EXERCISE DETAILS
A complete response lists each line of the data below that includes the word "pulledY".
==== DATA PROVIDED
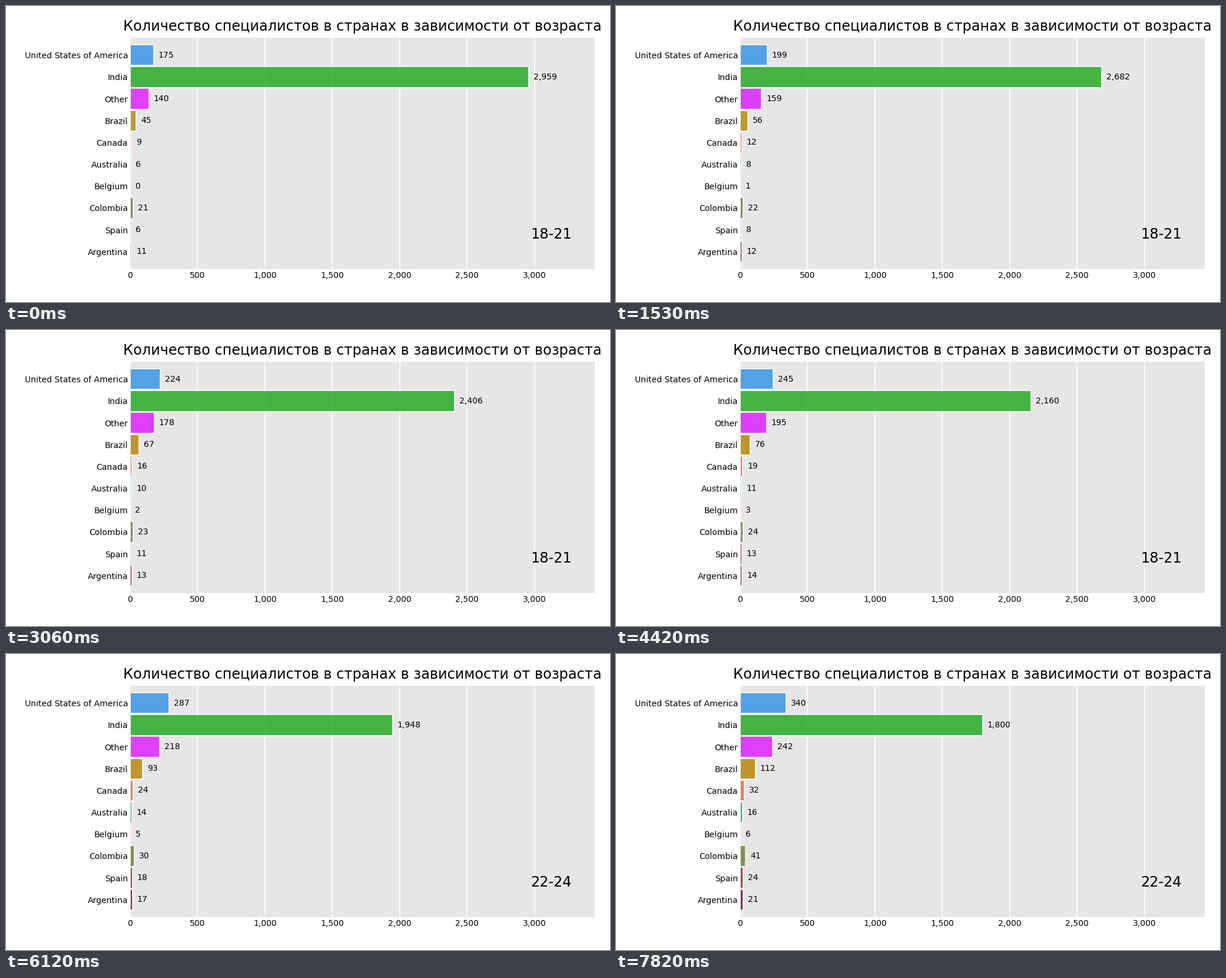
Animation of 1026 by 504 pixels, one loop 7990 ms. Source, as a matplotlib script:

```python
import matplotlib.pyplot as plt
import numpy as np
from matplotlib.animation import FuncAnimation
from matplotlib.ticker import MultipleLocator, StrMethodFormatter

WIDTH, HEIGHT, DPI = 1026, 504, 144
FRAMES, INTERVAL = 47, 170
STEPS = 30  # frames between two age groups
AGES = ["18-21", "22-24"]

# country, colour, value at the start of each age group (and the next one)
ROWS = [
    ("United States of America", "#2E91E5", 175, 256, 413),
    ("India", "#1CA71C", 2959, 2037, 1593),
    ("Other", "#DA16FF", 140, 204, 275),
    ("Brazil", "#B68100", 45, 81, 139),
    ("Canada", "#EB663B", 9, 20, 42),
    ("Australia", "#00A08B", 6, 12, 20),
    ("Belgium", "#FC0080", 0, 4, 7),
    ("Colombia", "#6C7C32", 21, 24, 55),
    ("Spain", "#862A16", 6, 14, 32),
    ("Argentina", "#620042", 11, 15, 26),
]
names, colors = zip(*(row[:2] for row in ROWS))
keys = np.array([row[2:] for row in ROWS], dtype=float)
slots = np.arange(len(ROWS), 0, -1)
x_max = keys.max() * 1.05 * 1.11

plt.rcParams["font.family"] = "DejaVu Sans"
fig = plt.figure(figsize=(WIDTH / DPI, HEIGHT / DPI), dpi=DPI, facecolor="white")
left, right, bottom, top = 210.9, 1000.35, 56, 450
ax = fig.add_axes([left / WIDTH, bottom / HEIGHT,
                   (right - left) / WIDTH, (top - bottom) / HEIGHT])
ax.set_facecolor(".9")
ax.set_axisbelow(True)
ax.grid(True, axis="x", color="white", linewidth=0.8)
ax.tick_params(length=0, labelsize=7, pad=2)
for spine in ax.spines.values():
    spine.set_visible(False)
ax.set_title("Количество специалистов в странах в зависимости от возраста",
             fontsize=12)

bars = ax.barh(slots, keys[:, 0], height=0.95, color=colors,
               edgecolor="white", linewidth=1, alpha=0.8)
ax.set_yticks(slots, names)
ax.xaxis.set_major_locator(MultipleLocator(500))
ax.xaxis.set_major_formatter(StrMethodFormatter("{x:,.0f}"))
ax.set_xlim(0, x_max)
ax.set_ylim(0.2, len(ROWS) + 0.8)

labels = [ax.text(0, y, "", ha="left", va="center", fontsize=7) for y in slots]
age = ax.text(0.95, 0.15, "", transform=ax.transAxes,
              ha="right", va="center", fontsize=12)


def update(frame):
    group, step = divmod(frame, STEPS)
    start, end = keys[:, group], keys[:, group + 1]
    values = start + (end - start) * step / STEPS
    for bar, label, value in zip(bars, labels, values):
        bar.set_width(value)
        label.set_x(value + 0.01 * x_max)
        label.set_text(f"{value:,.0f}")
    age.set_text(AGES[group])
    return [*bars, *labels, age]


anim = FuncAnimation(fig, update, frames=FRAMES, interval=INTERVAL,
                     repeat=True, repeat_delay=0, blit=False)
plt.show()
```
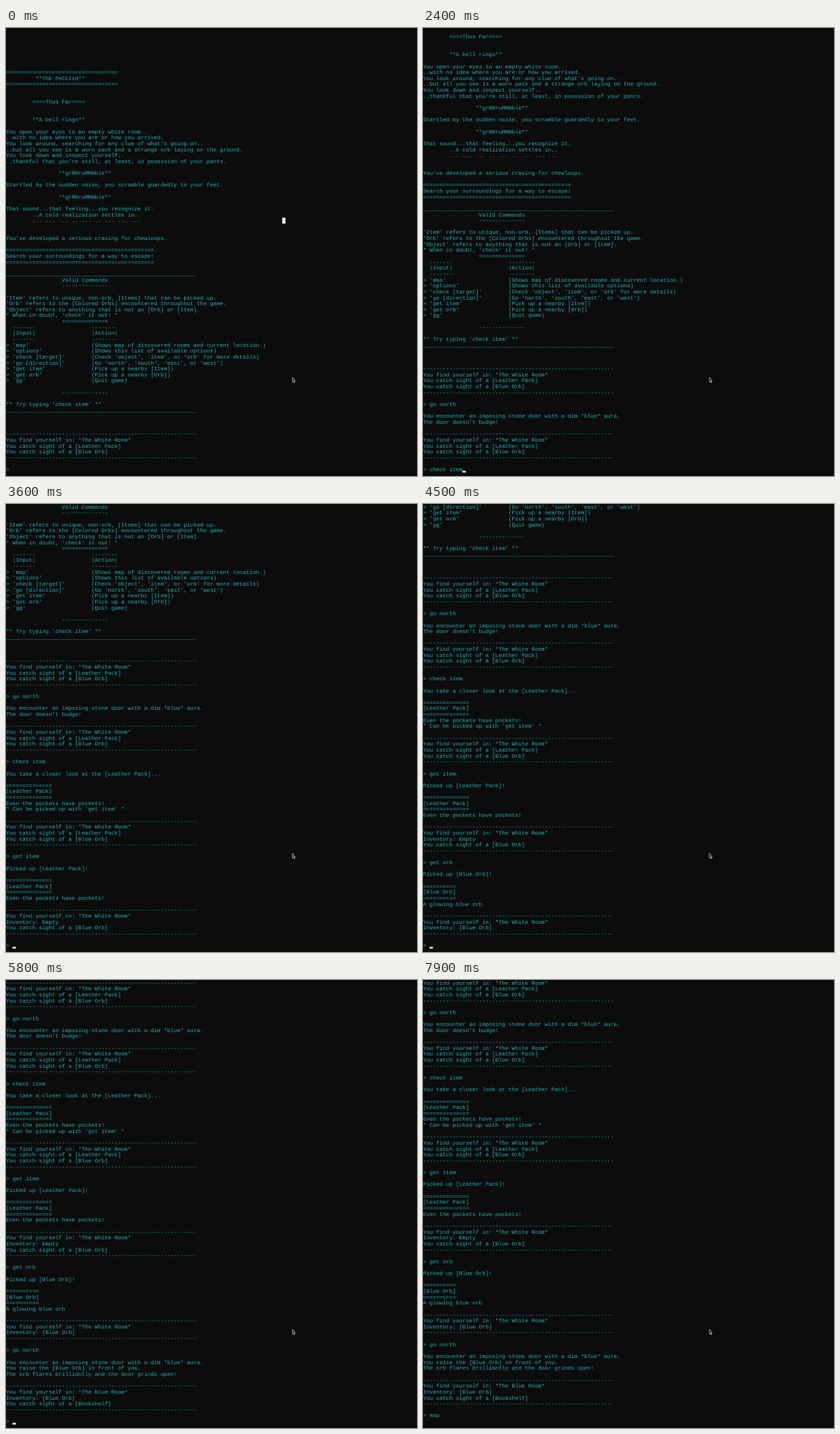
These frames come from a looping animation (600 by 653 pixels, 8 s). An HTML page:

```html
<!DOCTYPE html>
<html lang="en">
<head>
<meta charset="utf-8">
<title>Text adventure</title>
<style>
html, body { margin: 0; width: 100%; height: 100%; overflow: hidden; background: #0c0c0c; }
svg { display: block; }
text { font: 8px "Liberation Mono", "Courier New", monospace; fill: #1fb2b8; white-space: pre; text-rendering: geometricPrecision; }
</style>
</head>
<body>
<svg id="stage" width="600" height="653" viewBox="0 0 600 653">
  <rect width="600" height="653" fill="#0c0c0c"/>
  <g id="rows"></g>
  <rect id="block" x="403.2" y="276.5" width="4.8" height="8.6" fill="#f2f2f2"/>
  <rect id="caret" y="645.4" width="4.8" height="2.6" fill="#f2f2f2"/>
  <path d="M418.2 509.2V516L419.6 514.8L420.5 517L421.5 516.6L420.6 514.4H422.2Z" fill="#0c0c0c" stroke="#e6e6e6" stroke-width=".7"/>
</svg>
<script>
const LOOP = 8000, CELL_W = 4.8, CELL_H = 8.64, LAST = 74, BASE = 6.7;
const $ = id => document.getElementById(id);

const at = (col, s) => ' '.repeat(col) + s;
const dash = '-'.repeat(58), under = '_'.repeat(58);
const eq = n => '='.repeat(n);
const pair = (a, b) => a.padEnd(26) + b;
const status = (room, ...lines) => [dash, `You find yourself in: *The ${room} Room*`, ...lines, dash, ''];
const card = (name, ...lines) => [eq(name.length), name, eq(name.length), ...lines, ''];
const sight = name => `You catch sight of a [${name}]`;
const pack = sight('Leather Pack'), orb = sight('Blue Orb');
const held = 'Inventory: [Blue Orb]';
const door = 'You encounter an imposing stone door with a dim *blue* aura.';

const intro = [
  eq(34), at(9, '**ThE PeCkIsH**'), eq(34), '', '',
  at(8, '====Thus Far===='), '', '',
  at(8, '**A bell rings**'), '',
  'You open your eyes to an empty white room..',
  '..with no idea where you are or how you arrived.',
  "You look around, searching for any clue of what's going on..",
  '..but all you see is a worn pack and a strange orb laying on the ground.',
  'You look down and inspect yourself..',
  "..thankful that you're still, at least, in posession of your pants.", '',
  at(16, '**grRRruMMmble**'), '',
  'Startled by the sudden noise, you scramble guardedly to your feet.', '',
  at(16, '**grRRruMMmble**'), '',
  'That sound...that feeling...you recognize it.',
  at(8, '..A cold realization settles in..'),
  at(8, '... ... ... .. ... .. ... ... ...'), '', '',
  "You've developed a serious craving for chewloops.", '',
  eq(45), 'Search your surroundings for a way to escape!', eq(45), '',
  under, at(17, 'Valid Commands'), at(17, '-'.repeat(14)), '',
  "'Item' refers to unique, non-orb, [Items] that can be picked up.",
  "'Orb' refers to the [Colored Orbs] encountered throughout the game.",
  "'Object' refers to anything that is not an [Orb] or [Item].",
  "* When in doubt, 'check' it out! *",
  at(17, eq(14)),
  pair('  -------', '--------'),
  pair('  |Input|', '|Action|'),
  pair('  -------', '--------'),
  pair("> 'map'", '(Shows map of discovered rooms and current location.)'),
  pair("> 'options'", '(Shows this list of available options)'),
  pair("> 'check [target]'", "(Check 'object', 'item', or 'orb' for more details)"),
  pair("> 'go [direction]'", "(Go 'north', 'south', 'east', or 'west')"),
  pair("> 'get item'", '(Pick up a nearby [Item])'),
  pair("> 'get orb'", '(Pick up a nearby [Orb])'),
  pair("> 'gg'", '(Quit game)'), '',
  at(17, '-'.repeat(14)), '',
  "** Try typing 'check item' **", under, '', '', '',
  ...status('White', pack, orb)
];

// keys: one time per character, or the start of an even 100 ms rhythm
const turns = [
  { cmd: 'go north', keys: [200, 300, 500, 600, 700, 900, 1000, 1000], enter: 1100,
    out: ['', door, "The door doesn't budge!", '', ...status('White', pack, orb)] },
  { cmd: 'check item', keys: 1400, enter: 2500,
    out: ['', 'You take a closer look at the [Leather Pack]...', '',
      ...card('[Leather Pack]', 'Even the pockets have pockets!', "* Can be picked up with 'get item' *"),
      ...status('White', pack, orb)] },
  { cmd: 'get item', keys: 2700, enter: 3600,
    out: ['', 'Picked up [Leather Pack]!', '',
      ...card('[Leather Pack]', 'Even the pockets have pockets!'),
      ...status('White', 'Inventory: Empty', orb)] },
  { cmd: 'get orb', keys: 3700, enter: 4500,
    out: ['', 'Picked up [Blue Orb]!', '',
      ...card('[Blue Orb]', 'A glowing blue orb'),
      ...status('White', held)] },
  { cmd: 'go north', keys: 4900, enter: 5800,
    out: ['', door, 'You raise the [Blue Orb] in front of you.',
      'The orb flares brilliantly and the door grinds open!', '',
      ...status('Blue', held, sight('Bookshelf'))] },
  { cmd: 'map', keys: [6300, 6500, 6800], enter: 7100, out: [] }
];

const rows = Array.from({ length: LAST + 1 }, (_, i) => {
  const el = document.createElementNS('http://www.w3.org/2000/svg', 'text');
  el.setAttribute('x', 0);
  el.setAttribute('y', (i * CELL_H + BASE).toFixed(2));
  return $('rows').appendChild(el);
});

const typed = ({ cmd, keys }, t) =>
  [...cmd].filter((_, i) => t >= (Array.isArray(keys) ? keys[i] : keys + i * 100)).join('');

function render(t) {
  const log = [...intro];
  let prompt = '';
  for (const turn of turns) {
    if (t < turn.enter) {
      prompt = '> ' + typed(turn, t);
      break;
    }
    log.push('> ' + turn.cmd, ...turn.out);
  }
  log.push(prompt);
  const top = log.length - 1 - LAST;
  rows.forEach((el, i) => {
    const line = log[top + i] || '';
    if (el.textContent !== line) el.textContent = line;
  });
  $('block').style.display = t < 200 ? '' : 'none';
  $('caret').style.display = t >= 200 && prompt ? '' : 'none';
  $('caret').setAttribute('x', prompt.length * CELL_W);
}

const start = performance.now();
function tick() {
  render((performance.now() - start) % LOOP);
  requestAnimationFrame(tick);
}
tick();
</script>
</body>
</html>
```
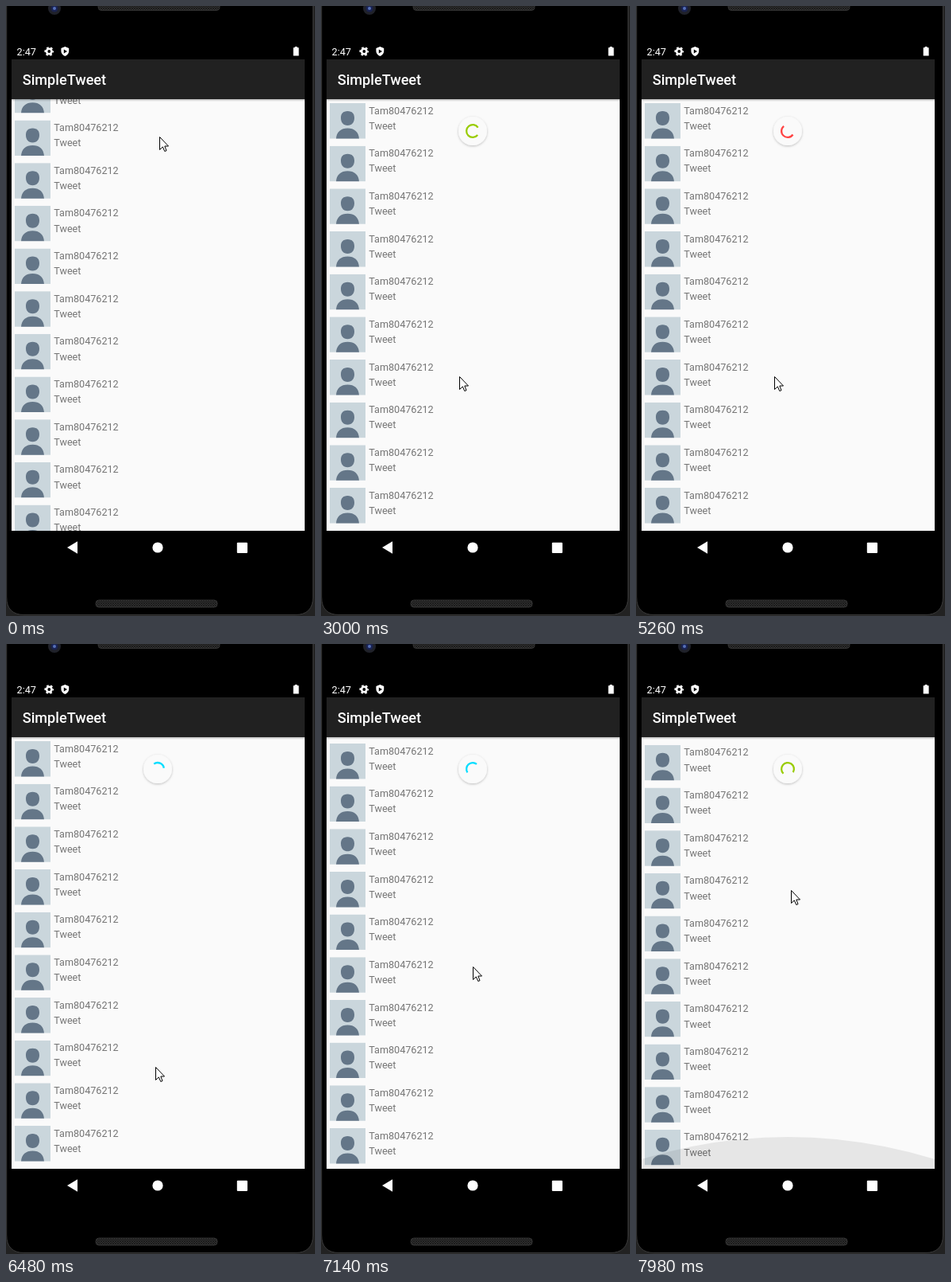
Write an HTML page that moves like this. It is 389 px wide and 766 px high and loops after 8 s.

```html
<!DOCTYPE html>
<html lang="en">
<head>
<meta charset="utf-8">
<title>Pull to refresh</title>
<style>
  html, body { margin: 0; width: 100%; height: 100%; overflow: hidden; background: #000; }
  svg { display: block; width: 389px; height: 766px; }
  text { font-family: Roboto, "Liberation Sans", sans-serif; }
  .row text { font-size: 12.6px; fill: #757575; }
</style>
</head>
<body>
<svg viewBox="0 0 389 766">
  <defs>
    <clipPath id="content"><rect x="7" y="117" width="369" height="542"/></clipPath>
    <clipPath id="avatarBox"><rect width="45" height="44.5"/></clipPath>
    <linearGradient id="barShadow" x2="0" y2="1">
      <stop offset="0" stop-color="#000" stop-opacity=".25"/>
      <stop offset="1" stop-color="#000" stop-opacity="0"/>
    </linearGradient>
    <pattern id="mesh" width="3" height="3" patternUnits="userSpaceOnUse">
      <rect width="3" height="3" fill="#303030"/>
      <path d="M0 0L3 3M3 0L0 3" stroke="#141414" stroke-width=".7"/>
    </pattern>
    <filter id="drop" x="-40%" y="-40%" width="180%" height="180%">
      <feDropShadow dx="0" dy="1" stdDeviation="1.5" flood-opacity=".25"/>
    </filter>
    <g id="row" class="row">
      <g transform="translate(11 122)" clip-path="url(#avatarBox)">
        <rect width="45" height="45" fill="#cad6dc"/>
        <path d="M22.5 10C28.5 10 31 13.5 31 18.5C31 24 28 28 22.5 28S14 24 14 18.5C14 13.5 16.5 10 22.5 10ZM8 45C8.5 36 14 31.5 22.5 31.5S36.5 36 37 45Z" fill="#647688"/>
      </g>
      <text x="60.3" y="135.6">Tam80476212</text>
      <text x="60.3" y="154.8">Tweet</text>
    </g>
  </defs>

  <!-- phone body -->
  <rect width="389" height="766" fill="#222"/>
  <path d="M.7 -2V742Q.7 764.5 23 764.5H364Q386.5 764.5 386.5 742V-2Z" fill="#000" stroke="#3a3a3a"/>
  <rect x="116" y="-4" width="153" height="9.5" rx="4" fill="url(#mesh)" stroke="#3a3a3a" stroke-width=".8"/>
  <rect x="113" y="746" width="153" height="9" rx="4" fill="url(#mesh)" stroke="#3a3a3a" stroke-width=".8"/>
  <circle cx="61" cy="3" r="8" fill="#20222a"/>
  <circle cx="61" cy="3" r="4.5" fill="#1a2350"/>
  <circle cx="61" cy="3" r="2" fill="#5570b8"/>

  <!-- status bar -->
  <g fill="#fff">
    <text x="13.5" y="61.5" font-size="12.7">2:47</text>
    <circle cx="54.3" cy="57" r="3.2" fill="none" stroke="#fff" stroke-width="2.6"/>
    <circle cx="54.3" cy="57" r="5" fill="none" stroke="#fff" stroke-width="1.8" stroke-dasharray="2.6 2.636" stroke-dashoffset="1.3"/>
    <path d="M74.3 51L79.2 53V56.8C79.2 59.8 77 62 74.3 63C71.6 62 69.4 59.8 69.4 56.8V53Z"/>
    <path d="M72.8 54.5V59.5L77 57Z" fill="#000"/>
    <path d="M361.7 52.3H363.6V51H366.6V52.3H368.6V62.5H361.7Z"/>
  </g>

  <rect x="7" y="67" width="369" height="50" fill="#212121"/>
  <text x="20.8" y="99.3" font-size="18.1" font-weight="500" fill="#fff">SimpleTweet</text>

  <g clip-path="url(#content)">
    <rect x="7" y="117" width="369" height="542" fill="#fafafa"/>
    <g id="list"></g>
    <circle id="glow" cx="191.5" cy="1241" r="622" fill="#000" opacity=".08"/>
    <rect x="7" y="117" width="369" height="3" fill="url(#barShadow)"/>
    <g id="spinner">
      <circle r="18" fill="#fafafa" filter="url(#drop)"/>
      <path id="arc" fill="none" stroke-width="2.3"/>
      <path id="arrow" d="M-4.4 0H4.4L0 4.6Z"/>
    </g>
  </g>

  <!-- navigation bar -->
  <g fill="#fff">
    <path d="M77 680L90 672.3V687.7Z"/>
    <circle cx="191" cy="680" r="6.6"/>
    <rect x="290.8" y="673.8" width="13.2" height="13.2" rx="1"/>
  </g>

  <path id="cursor" d="M.5 .5V16.5L4.3 12.9L6.8 18.5L9 17.6L6.8 12H11.5Z" fill="#fff" stroke="#000"/>
</svg>
<script>
const LOOP = 8000, ROW_PITCH = 53.67;
const ARC_RADIUS = 7.9, REST_Y = 157, PULLED_Y = 214;
const TOP_REACHED = 400, RELEASE = 1500, SPIN_START = 1700, CYCLE = 1300;
const FIRST_CYCLE = 2378, SECOND_DRAG = 6480, GLOW_START = 7980;
const COLORS = [[0, 221, 255], [153, 204, 0], [255, 187, 51], [255, 68, 68]];

const $ = id => document.getElementById(id);
const clamp = v => Math.min(1, Math.max(0, v));
const mix = (a, b, u) => a + (b - a) * u;
const ramp = (t, from, to) => clamp((t - from) / (to - from));
const easeOut = (u, power) => 1 - (1 - u) ** power;
const show = (id, visible) => { $(id).style.display = visible ? "" : "none"; };

// cubic-bezier(.4, 0, .2, 1), solved by bisection
function fastOutSlowIn(x) {
  x = clamp(x);
  let lo = 0, hi = 1;
  for (let i = 0; i < 24; i++) {
    const s = (lo + hi) / 2, r = 1 - s;
    if (1.2 * r * r * s + .6 * r * s * s + s ** 3 < x) lo = s; else hi = s;
  }
  return lo * lo * (3 - 2 * lo);
}

// Nudge up, pull down, drift lower, then drag back up
function cursorAt(t) {
  const pull = easeOut(ramp(t, 250, 1070), 1.7);
  const drift = ramp(t, 5600, 6330);
  const lift = ramp(t, SECOND_DRAG, GLOW_START);
  return {
    x: 193 - 19 * pull + 14 * drift + 7 * lift,
    y: 164 - 10 * ramp(t, 0, 120) + 311 * pull + 74 * drift
      - 8 * ramp(t, 6330, SECOND_DRAG) - 222 * easeOut(lift, 1.45)
  };
}

// Arc start and sweep in degrees, with its colour
function ringAt(t, pulledY) {
  const cycle = 1 + (t - FIRST_CYCLE) / CYCLE;
  if (cycle < 1) {
    const u = ramp(t, SPIN_START, FIRST_CYCLE);
    const sweep = mix(288, 3.6, u);
    const end = mix(145, 263, u) - (PULLED_Y - pulledY) * 2.5;
    return { start: end - sweep, sweep, color: COLORS[0], arrow: true };
  }
  const n = Math.floor(cycle), p = cycle - n;
  const head = fastOutSlowIn(2 * p), tail = fastOutSlowIn(2 * p - 1);
  const next = COLORS[(n + 1) % 4], fade = ramp(p, .75, 1);
  return {
    start: 360 * (.79 + .79 * tail + .21 * p) + 216 * (p + n - 1) - 25,
    sweep: 360 * (.01 + .79 * (head - tail)),
    color: COLORS[n % 4].map((c, i) => Math.round(mix(c, next[i], fade))),
    arrow: false
  };
}

function arcPath(start, sweep) {
  const point = deg => {
    const a = deg * Math.PI / 180;
    return `${ARC_RADIUS * Math.cos(a)} ${ARC_RADIUS * Math.sin(a)}`;
  };
  return `M${point(start)}A${ARC_RADIUS} ${ARC_RADIUS} 0 ${+(sweep > 180)} 1 ${point(start + sweep)}`;
}

function drawSpinner(t, cursorY) {
  const pulledY = Math.min(PULLED_Y, PULLED_Y + .55 * (cursorY - 416));
  const y = mix(pulledY, REST_Y, easeOut(ramp(t, RELEASE, SPIN_START), 4));
  const { start, sweep, color, arrow } = ringAt(t, pulledY);
  const paint = `rgb(${color})`;
  $("spinner").setAttribute("transform", `translate(191 ${y})`);
  $("arc").setAttribute("d", arcPath(start, sweep));
  $("arc").setAttribute("stroke", paint);
  $("arrow").setAttribute("fill", paint);
  $("arrow").setAttribute("transform", `rotate(${start + sweep}) translate(${ARC_RADIUS} 0)`);
  show("arrow", arrow);
  show("spinner", t >= TOP_REACHED);
}

function draw(t) {
  const { x, y } = cursorAt(t);
  const stretch = t > SECOND_DRAG ? Math.min(4.8, (531 - y) * .023) : 0;
  const scroll = t < TOP_REACHED ? -32.2 : stretch;
  $("list").setAttribute("transform", `translate(0 ${scroll})`);
  $("cursor").setAttribute("transform", `translate(${Math.round(x)} ${Math.round(y)})`);
  show("glow", t >= GLOW_START);
  drawSpinner(t, y);
}

$("list").innerHTML = Array.from({ length: 12 }, (_, i) =>
  `<use href="#row" y="${i * ROW_PITCH}"/>`).join("");

function frame() {
  draw(performance.now() % LOOP);
  requestAnimationFrame(frame);
}
frame();
</script>
</body>
</html>
```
========
ANSWER TO THIS EXERCISE
function ringAt(t, pulledY) {
    const end = mix(145, 263, u) - (PULLED_Y - pulledY) * 2.5;
  const pulledY = Math.min(PULLED_Y, PULLED_Y + .55 * (cursorY - 416));
  const y = mix(pulledY, REST_Y, easeOut(ramp(t, RELEASE, SPIN_START), 4));
  const { start, sweep, color, arrow } = ringAt(t, pulledY);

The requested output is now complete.